Monday, April 09, 2012

Striking Infographic of the Day

Like the previous infographic, this one too is about women in MIT. Specifically, the number of women faculty in MIT's School of Science during the period 1963-2006, taken from Prof. Nancy Hopkins' article -- Diversification of a University Faculty: Observations on Hiring Women Faculty in the Schools of Science and Engineering at MIT -- published in the March/April 2006 issue of MIT Faculty News Letter.

The two big jumps, one in the early 1970s and the other in the late 1990s, are striking, aren't they? Here's Prof. Hopkins:

igure 3a shows the total number of tenured and untenured women faculty in all six departments in the School of Science from 1963 (when there was a single woman faculty member) through 2005 (when there were 36 women faculty). The curve rises steeply twice: once between 1972-1976 and once between 1997-2000. These rises do not reflect contemporaneous increases in the size of the faculty during those periods. The number of male faculty at several relevant years is shown in the numbers at the top of the graph. The number of male faculty actually decreased (from 259 to 229) during the rise in female faculty between1997-2000, due to an early retirement program. As of 2006, there were 36 female faculty and 240 male faculty in the School of Science at MIT.

I deduce that the first sharp rise in the number of women faculty in Science, beginning in 1972, is the result of pressures associated with the Civil Rights Act and affirmative action regulations. In particular, in 1971 Secretary of Labor George Schultz ordered compliance reviews of hiring policies of women in universities. All institutions receiving federal funding were required to have such plans in effect as of that year. In addition, a group of women faculty and staff worked to persuade MIT to hire more women faculty at this time (M. Potter, personal communication). The second sharp rise, between 1997-2000, directly resulted from Dean Birgeneau’s response to the 1996 Report on Women Faculty.

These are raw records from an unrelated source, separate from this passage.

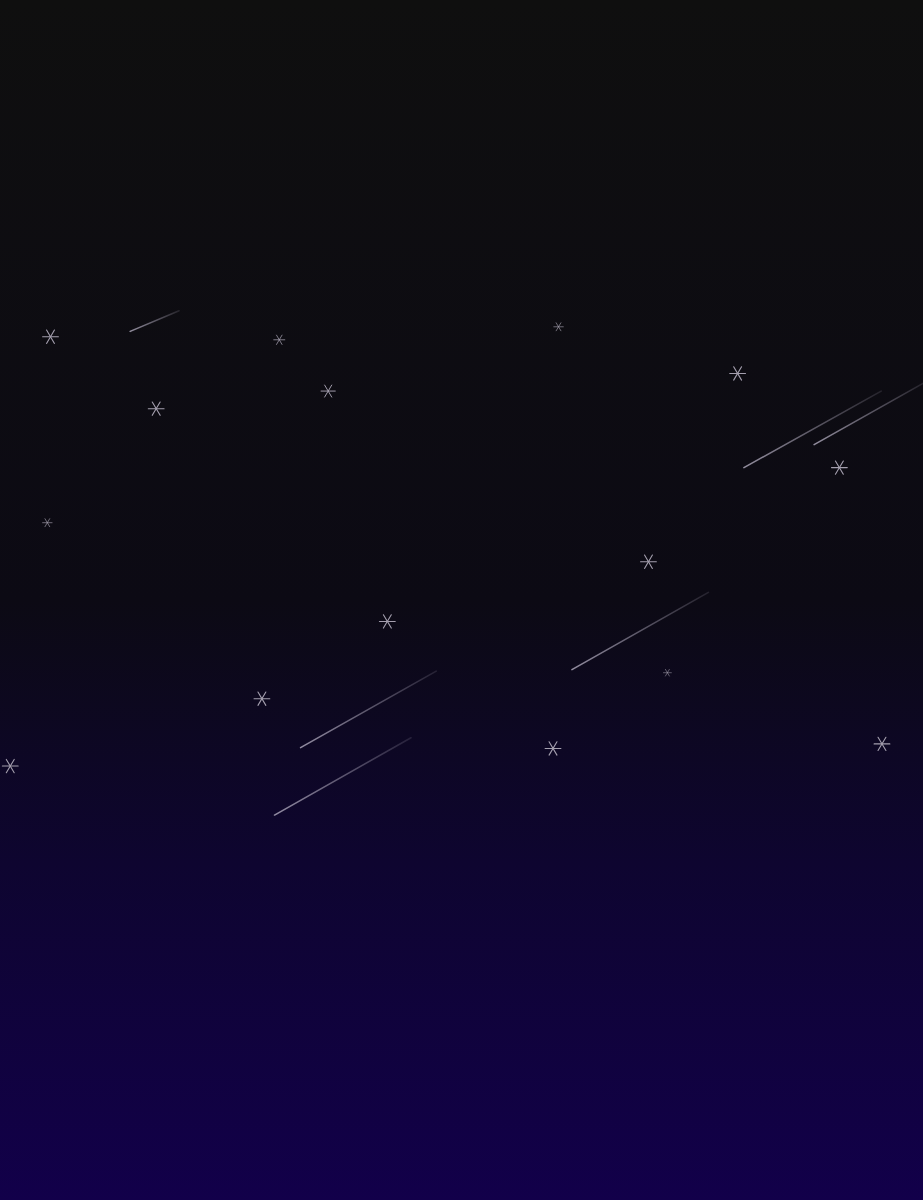
<!DOCTYPE html>
<html lang="en">
<head>
<meta charset="utf-8">
<title>Night Sky with Falling Stars</title>
<link rel="stylesheet" href="https://fonts.googleapis.com/css2?family=Inter&display=swap">
<style>
  :root {
    --sky-top: #0f0f0f;
    --sky-middle: #0c0a14;
    --sky-low: #0e0530;
    --sky-bottom: #12004a;
    --star: #a49fae;
    --streak: #b3adc0;
  }
  html, body {
    margin: 0;
    padding: 0;
    width: 923px;
    height: 1200px;
    overflow: hidden;
    background: var(--sky-top);
    font-family: "Inter", sans-serif;
  }
  .night-sky {
    display: block;
    width: 923px;
    height: 1200px;
  }
  .star-ray {
    stroke: var(--star);
    stroke-width: 1.4;
    stroke-linecap: round;
  }
  .shooting-star {
    stroke-width: 2;
    stroke-linecap: round;
  }
</style>
</head>
<body>
<svg class="night-sky" viewBox="0 0 1170 1568" preserveAspectRatio="none" role="img" aria-label="Dark night sky fading to deep violet with twinkling stars and shooting stars">
  <defs>
    <linearGradient id="sky-gradient" x1="0" y1="0" x2="0" y2="1">
      <stop offset="0" stop-color="var(--sky-top)"/>
      <stop offset="0.5" stop-color="var(--sky-middle)"/>
      <stop offset="0.72" stop-color="var(--sky-low)"/>
      <stop offset="1" stop-color="var(--sky-bottom)"/>
    </linearGradient>
    <linearGradient id="streak-fade" x1="0" y1="0" x2="1" y2="0">
      <stop offset="0" stop-color="var(--streak)" stop-opacity="0.8"/>
      <stop offset="1" stop-color="var(--streak)" stop-opacity="0.15"/>
    </linearGradient>
    <symbol id="twinkle" viewBox="-10 -10 20 20" overflow="visible">
      <line class="star-ray" x1="-10" y1="0" x2="10" y2="0"/>
      <line class="star-ray" x1="-5" y1="-8.7" x2="5" y2="8.7"/>
      <line class="star-ray" x1="5" y1="-8.7" x2="-5" y2="8.7"/>
    </symbol>
  </defs>

  <rect class="sky-backdrop" width="1170" height="1568" fill="url(#sky-gradient)"/>

  <g class="shooting-stars" stroke="url(#streak-fade)">
    <line class="shooting-star" x1="165" y1="433" x2="227" y2="406"/>
    <line class="shooting-star" x1="943" y1="611" x2="1117" y2="511"/>
    <line class="shooting-star" x1="1032" y1="581" x2="1170" y2="501"/>
    <line class="shooting-star" x1="725" y1="875" x2="898" y2="774"/>
    <line class="shooting-star" x1="381" y1="977" x2="553" y2="877"/>
    <line class="shooting-star" x1="348" y1="1065" x2="521" y2="964"/>
  </g>

  <g class="twinkling-stars">
    <use href="#twinkle" x="54" y="430" width="20" height="20"/>
    <use href="#twinkle" x="347" y="437" width="14" height="14"/>
    <use href="#twinkle" x="702" y="421" width="12" height="12"/>
    <use href="#twinkle" x="925" y="478" width="20" height="20"/>
    <use href="#twinkle" x="188" y="524" width="20" height="20"/>
    <use href="#twinkle" x="407" y="502" width="18" height="18"/>
    <use href="#twinkle" x="1054" y="601" width="20" height="20"/>
    <use href="#twinkle" x="54" y="677" width="12" height="12"/>
    <use href="#twinkle" x="812" y="724" width="20" height="20"/>
    <use href="#twinkle" x="481" y="802" width="20" height="20"/>
    <use href="#twinkle" x="841" y="874" width="10" height="10"/>
    <use href="#twinkle" x="322" y="903" width="20" height="20"/>
    <use href="#twinkle" x="3" y="991" width="20" height="20"/>
    <use href="#twinkle" x="691" y="968" width="20" height="20"/>
    <use href="#twinkle" x="1108" y="962" width="20" height="20"/>
  </g>
</svg>
</body>
</html>
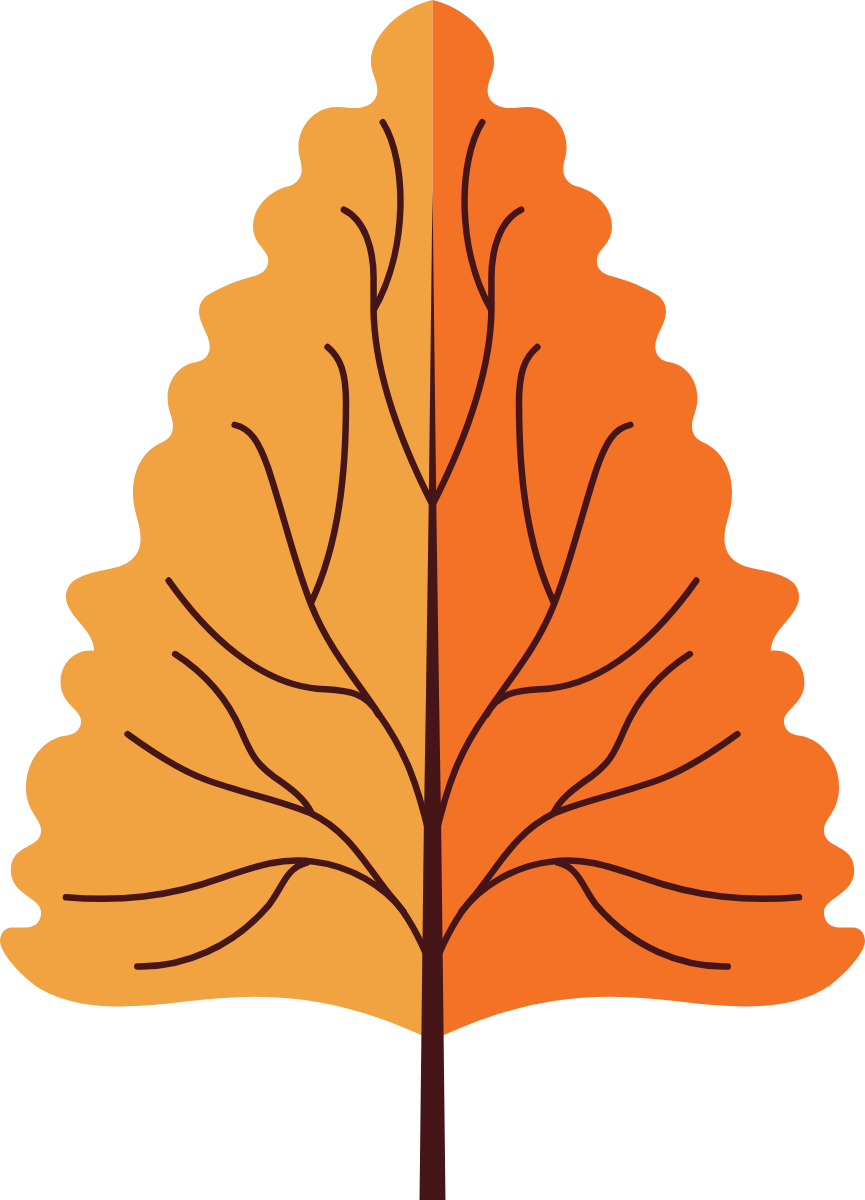
<!DOCTYPE html>
<html lang="en">
<head>
<meta charset="utf-8">
<title>Autumn leaf</title>
<style>
  :root {
    --paper: #ffffff;
    --leaf-gold: #f0a340;
    --leaf-orange: #f37226;
    --stem: #451517;
  }
  html, body {
    margin: 0;
    background: var(--paper);
    overflow: hidden;
  }
  .canvas {
    width: 865px;
    height: 1200px;
    overflow: hidden;
  }
  .leaf {
    display: block;
    width: 100%;
    height: 100%;
  }
  .blade-gold { fill: var(--leaf-gold); }
  .blade-orange { fill: var(--leaf-orange); }
  .veins {
    fill: none;
    stroke: var(--stem);
    stroke-width: 6;
    stroke-linecap: round;
    stroke-linejoin: round;
  }
  .stem { fill: var(--stem); }
</style>
</head>
<body>
<main class="canvas">
  <svg class="leaf" viewBox="0 0 800 1110" preserveAspectRatio="none" role="img" aria-label="Two-tone autumn leaf with branching veins and a tapering stem">
    <defs>
      <path id="half-blade" d="M400 0
        C372 6 343 32 343 57 C343 68 349 74 349 84
        C349 94 340 100 328 100 C322 100 318 99 311 99
        C291 99 276 117 276 136 C276 145 279 149 279 157
        C279 164 275 169 268 172 C252 175 234 190 234 209
        C234 227 248 230 248 241 C248 249 243 253 236 255
        C220 259 205 265 192 273 C187 276 184 282 184 289
        C185 301 194 310 194 321 C194 329 188 334 181 335
        C166 337 155 351 155 368 C155 380 160 386 160 394
        C160 402 156 406 150 409 C133 416 123 434 123 455
        C123 475 130 483 130 498 C130 516 117 523 102 526
        C82 530 61 534 61 552 C61 570 87 582 87 602
        C70 600 56 613 56 631 C56 651 75 656 75 667
        C75 674 70 679 63 680 C41 682 24 703 24 728
        C24 751 38 757 38 768 C38 786 10 780 10 805
        C10 828 38 830 38 844 C38 852 33 857 25 858
        C19 858 16 858 11 858 C4 858 0 864 0 871
        C1 882 17 900 33 912 C56 927 84 931 110 931
        C152 931 190 922 236 922 C300 922 350 939 400 962 Z"/>
      <g id="half-veins">
        <path d="M354 113 C377 150 377 232 346 286"/>
        <path d="M318 194 C337 203 346 230 345.500 260 V286 C346 340 366 400 400 467"/>
        <path d="M303 321 C315 331 320 345 320 372 C320 440 313 503 288 557"/>
        <path d="M217 393 C232 396 240 410 248 433 C262 475 272 520 288 560 C304 600 328 627 350 660 C375 695 386 725 397 772"/>
        <path d="M156 537 C192 588 240 632 293 637 C315 639 337 637 350 661"/>
        <path d="M162 605 C190 623 211 648 223 676 C233 700 238 707 254 719 C270 730 282 739 288 752"/>
        <path d="M118 679 C140 695 165 712 190 721 C225 734 255 739 287 752 C325 770 340 804 364 832 C378 848 390 872 398 892"/>
        <path d="M61 830 C110 834 155 830 205 812 C240 800 262 793 290 797 C325 801 355 820 373 843"/>
        <path d="M127 894 C170 895 215 876 248 838 C262 820 264 803 284 798"/>
      </g>
    </defs>

    <g id="blade">
      <use href="#half-blade" class="blade-gold"/>
      <use href="#half-blade" class="blade-orange" transform="matrix(-1 0 0 1 800 0)"/>
    </g>
    <g id="veins" class="veins">
      <use href="#half-veins"/>
      <use href="#half-veins" transform="matrix(-1 0 0 1 800 0)"/>
    </g>
    <path id="stem" class="stem" d="M400 175 L403.500 467 L406 640 L408 765 L409.500 890 L412 1110 H388 L390.500 890 L392 765 L394 640 L396.500 467 Z"/>
  </svg>
</main>
</body>
</html>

  1. Wavefunction said...

    Worth noting that Schultz taught at MIT before become Secretary of Labor.